# [Try it]
Across the listing below, count the lines that mention the string "fill". Reply with the figure only.
[Data in this exercise — start]
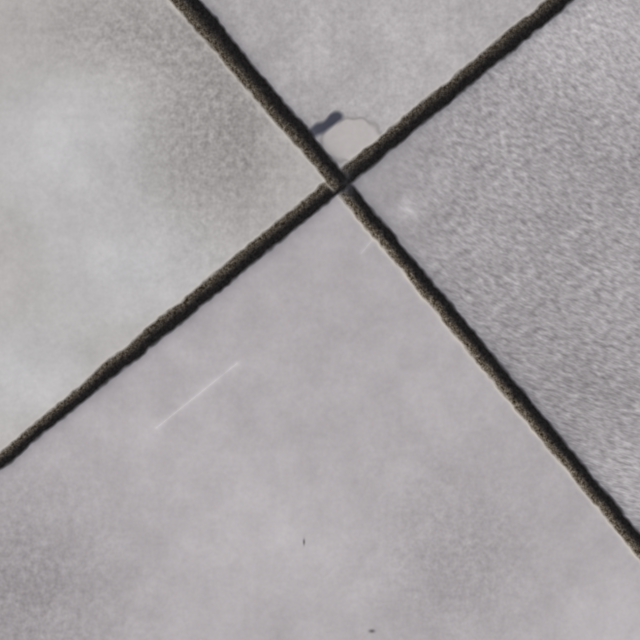
This texture is drawn by a Shadertoy shader. Its source:

```glsl
// Four worn stone tiles meeting at a crossing of dark, recessed joints.
// Joints are signed distances to four rays; stone is layered gradient noise
// with broad soft stains, plus a chipped corner, scratches and small pits.

const vec2 CROSSING = vec2(0.530, 0.716);

vec2 hash2(vec2 p) {
    vec3 q = fract(vec3(p.xyx) * vec3(0.1031, 0.1030, 0.0973));
    q += dot(q, q.yzx + 33.33);
    return fract((q.xx + q.yz) * q.zy) * 2.0 - 1.0;
}

float gradientNoise(vec2 p) {
    vec2 i = floor(p), f = fract(p);
    vec2 u = f * f * f * (f * (f * 6.0 - 15.0) + 10.0);
    float a = dot(hash2(i), f);
    float b = dot(hash2(i + vec2(1, 0)), f - vec2(1, 0));
    float c = dot(hash2(i + vec2(0, 1)), f - vec2(0, 1));
    float d = dot(hash2(i + vec2(1, 1)), f - vec2(1, 1));
    return mix(mix(a, b, u.x), mix(c, d, u.x), u.y);
}

float fbm(vec2 p) {
    float sum = 0.0, amp = 0.6;
    for (int i = 0; i < 5; i++) {
        sum += amp * gradientNoise(p);
        p = mat2(1.6, 1.2, -1.2, 1.6) * p + 7.3;
        amp *= 0.55;
    }
    return sum;
}

vec2 rotate(vec2 p, float a) {
    return mat2(cos(a), sin(a), -sin(a), cos(a)) * p;
}

// Soft elliptical stain, 1 at its centre
float stain(vec2 p, vec2 centre, vec2 radius) {
    vec2 q = (p - centre) / radius;
    return exp(-dot(q, q));
}

float segmentDistance(vec2 p, vec2 a, vec2 b) {
    vec2 ab = b - a;
    return length(p - a - ab * clamp(dot(p - a, ab) / dot(ab, ab), 0.0, 1.0));
}

// x: distance along the ray to 'end'; y: signed offset, positive to the right
vec2 jointCoords(vec2 p, vec2 end) {
    vec2 d = normalize(end - CROSSING), q = p - CROSSING;
    return vec2(dot(q, d), dot(q, vec2(abs(d.y), -d.x * sign(d.y))));
}

// Shaded recess: pale left lip, brown gritty bed, black core, cool right shadow
vec3 drawJoint(vec3 col, vec2 p, vec2 j, float halfWidth, float lip, float bed, float px) {
    float ray = smoothstep(-0.012, 0.0, j.x);
    float s = j.y + 0.004 * gradientNoise(p * 22.0) + 0.003 * gradientNoise(p * 75.0);
    float soft = 0.0022 + px;
    float shade = exp(-max(s - halfWidth, 0.0) / 0.007) * step(0.0, s);
    col = mix(col, vec3(0.36, 0.36, 0.40), 0.5 * shade * ray);
    float edge = (s + halfWidth + 0.002) / 0.004;
    float wear = 0.75 + 0.7 * gradientNoise(p * 38.0);
    col = mix(col, vec3(0.80, 0.77, 0.73), lip * wear * exp(-edge * edge) * ray);
    float grit = gradientNoise(p * 170.0) + 0.6 * gradientNoise(p * 310.0);
    float brown = smoothstep(0.35, -0.75, s / halfWidth) * bed;
    vec3 fill = mix(vec3(0.115, 0.11, 0.112), vec3(0.37, 0.335, 0.29), brown);
    fill += grit * (0.05 + 0.20 * brown);
    float mask = 1.0 - smoothstep(halfWidth - soft, halfWidth + soft, abs(s));
    return mix(col, fill, mask * ray);
}

vec3 stone(vec2 p, float right, float below) {
    float cloud = fbm(p * 5.0), mottle = fbm(p * 17.0 + 4.0);
    float grain = gradientNoise(p * 95.0) + 0.6 * gradientNoise(p * 190.0);
    vec2 r = rotate(p, 0.35 + 0.5 * p.y) * vec2(60.0, 125.0);
    float streak = gradientNoise(r) + 0.5 * gradientNoise(r * 1.9 + 3.0);

    // Left tile: pale, bluish bloom and a rough dark corner
    float bloom = stain(p, vec2(0.10, 0.77), vec2(0.14, 0.12))
        + stain(p, vec2(0.21, 0.58), vec2(0.14, 0.09)) + stain(p, vec2(0.02, 0.42), vec2(0.12, 0.08));
    float rough = stain(p, vec2(0.34, 0.81), vec2(0.11, 0.17)) + 0.7 * stain(p, vec2(0.20, 0.96), vec2(0.13, 0.07));
    vec3 left = vec3(0.70, 0.685, 0.68) + vec3(0.045, 0.055, 0.065) * bloom - 0.095 * rough;
    left += 0.07 * cloud + 0.06 * mottle + grain * (0.025 + 0.10 * rough);
    // Top tile
    vec3 top = vec3(0.665, 0.65, 0.655) + 0.05 * stain(p, vec2(0.67, 0.95), vec2(0.10, 0.12));
    top += 0.07 * cloud + 0.09 * mottle + 0.06 * grain;
    // Right tile: coarse, streaked
    vec3 rightTile = vec3(0.625, 0.61, 0.62) + 0.06 * stain(p, vec2(0.92, 0.94), vec2(0.14, 0.10));
    rightTile += 0.05 * stain(p, vec2(1.0, 0.27), vec2(0.10)) - 0.03 * stain(p, vec2(0.85, 0.43), vec2(0.16, 0.10));
    rightTile += 0.06 * cloud + 0.08 * mottle + 0.15 * streak * smoothstep(0.55, 0.75, p.x) + 0.03 * grain;
    // Bottom tile: smooth, with worn darker stains
    float worn = stain(p, vec2(0.03, 0.08), vec2(0.14, 0.16)) + 0.8 * stain(p, vec2(0.72, 0.13), vec2(0.11, 0.13));
    vec3 bottom = vec3(0.69, 0.67, 0.68) - 0.075 * worn + 0.035 * stain(p, vec2(0.46, 0.16), vec2(0.17, 0.13));
    bottom += 0.045 * stain(p, vec2(0.96, 0.02), vec2(0.14, 0.07)) - 0.02 * stain(p, vec2(0.47, 0.60), vec2(0.18, 0.10));
    bottom += 0.05 * cloud + 0.06 * mottle + grain * (0.022 + 0.06 * worn);
    return mix(mix(left, top, right), mix(bottom, rightTile, right), below);
}

// Chipped corner, scratches, scuffs and pits
vec3 drawDamage(vec3 col, vec2 p, float px) {
    float wobble = 0.012 * gradientNoise(p * 42.0);
    float chip = length((p - vec2(0.551, 0.781)) / vec2(1.35, 1.0)) - 0.035 + wobble;
    col = mix(col, vec3(0.73, 0.71, 0.70), 0.7 * (1.0 - smoothstep(-0.004, 0.004, chip)));
    col = mix(col, vec3(0.50, 0.48, 0.48), 0.45 * exp(-pow(chip / 0.003, 2.0)));
    float crack = segmentDistance(p, vec2(0.490, 0.793), vec2(0.528, 0.817)) - 0.007 + wobble;
    col = mix(col, vec3(0.20, 0.21, 0.26), 0.85 * (1.0 - smoothstep(-0.005, 0.006, crack)));
    float scratch = segmentDistance(p, vec2(0.245, 0.332), vec2(0.370, 0.432)) + 0.25 * abs(wobble);
    float nick = segmentDistance(p, vec2(0.565, 0.605), vec2(0.582, 0.625));
    col += 0.09 * exp(-scratch / (0.0018 + px)) + 0.07 * exp(-nick / (0.002 + px));
    col += 0.10 * stain(p + wobble, vec2(0.638, 0.674), vec2(0.016, 0.017));
    float pits = stain(p, vec2(0.581, 0.014), vec2(0.005, 0.003)) + stain(p, vec2(0.475, 0.153), vec2(0.002, 0.005));
    return col - 0.25 * pits;
}

void mainImage(out vec4 fragColor, in vec2 fragCoord) {
    vec2 p = fragCoord / iResolution.xy;
    float px = 1.0 / iResolution.y;
    vec2 upLeft = jointCoords(p, vec2(0.289, 1.0)), upRight = jointCoords(p, vec2(0.875, 1.0));
    vec2 downLeft = jointCoords(p, vec2(0.0, 0.280)), downRight = jointCoords(p, vec2(1.0, 0.147));
    float across = p.y > CROSSING.y ? upLeft.y : downRight.y;
    float under = p.x > CROSSING.x ? upRight.y : downLeft.y;
    float right = smoothstep(-0.004, 0.004, across), below = smoothstep(-0.004, 0.004, under);

    vec3 col = drawDamage(stone(p, right, below), p, px);
    col = drawJoint(col, p, downRight, 0.0125, 0.9, 1.0, px);
    col = drawJoint(col, p, upRight, 0.0135, 0.45, 0.65, px);
    col = drawJoint(col, p, downLeft, 0.0135 - 0.003 * smoothstep(0.3, 0.6, downLeft.x), 0.4, 0.75, px);
    col = drawJoint(col, p, upLeft, 0.0135 + 0.010 * upLeft.x, 0.6, 0.8, px);
    fragColor = vec4(clamp(col, 0.0, 1.0), 1.0);
}
```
[Data in this exercise — finish]
# [Task solution]
3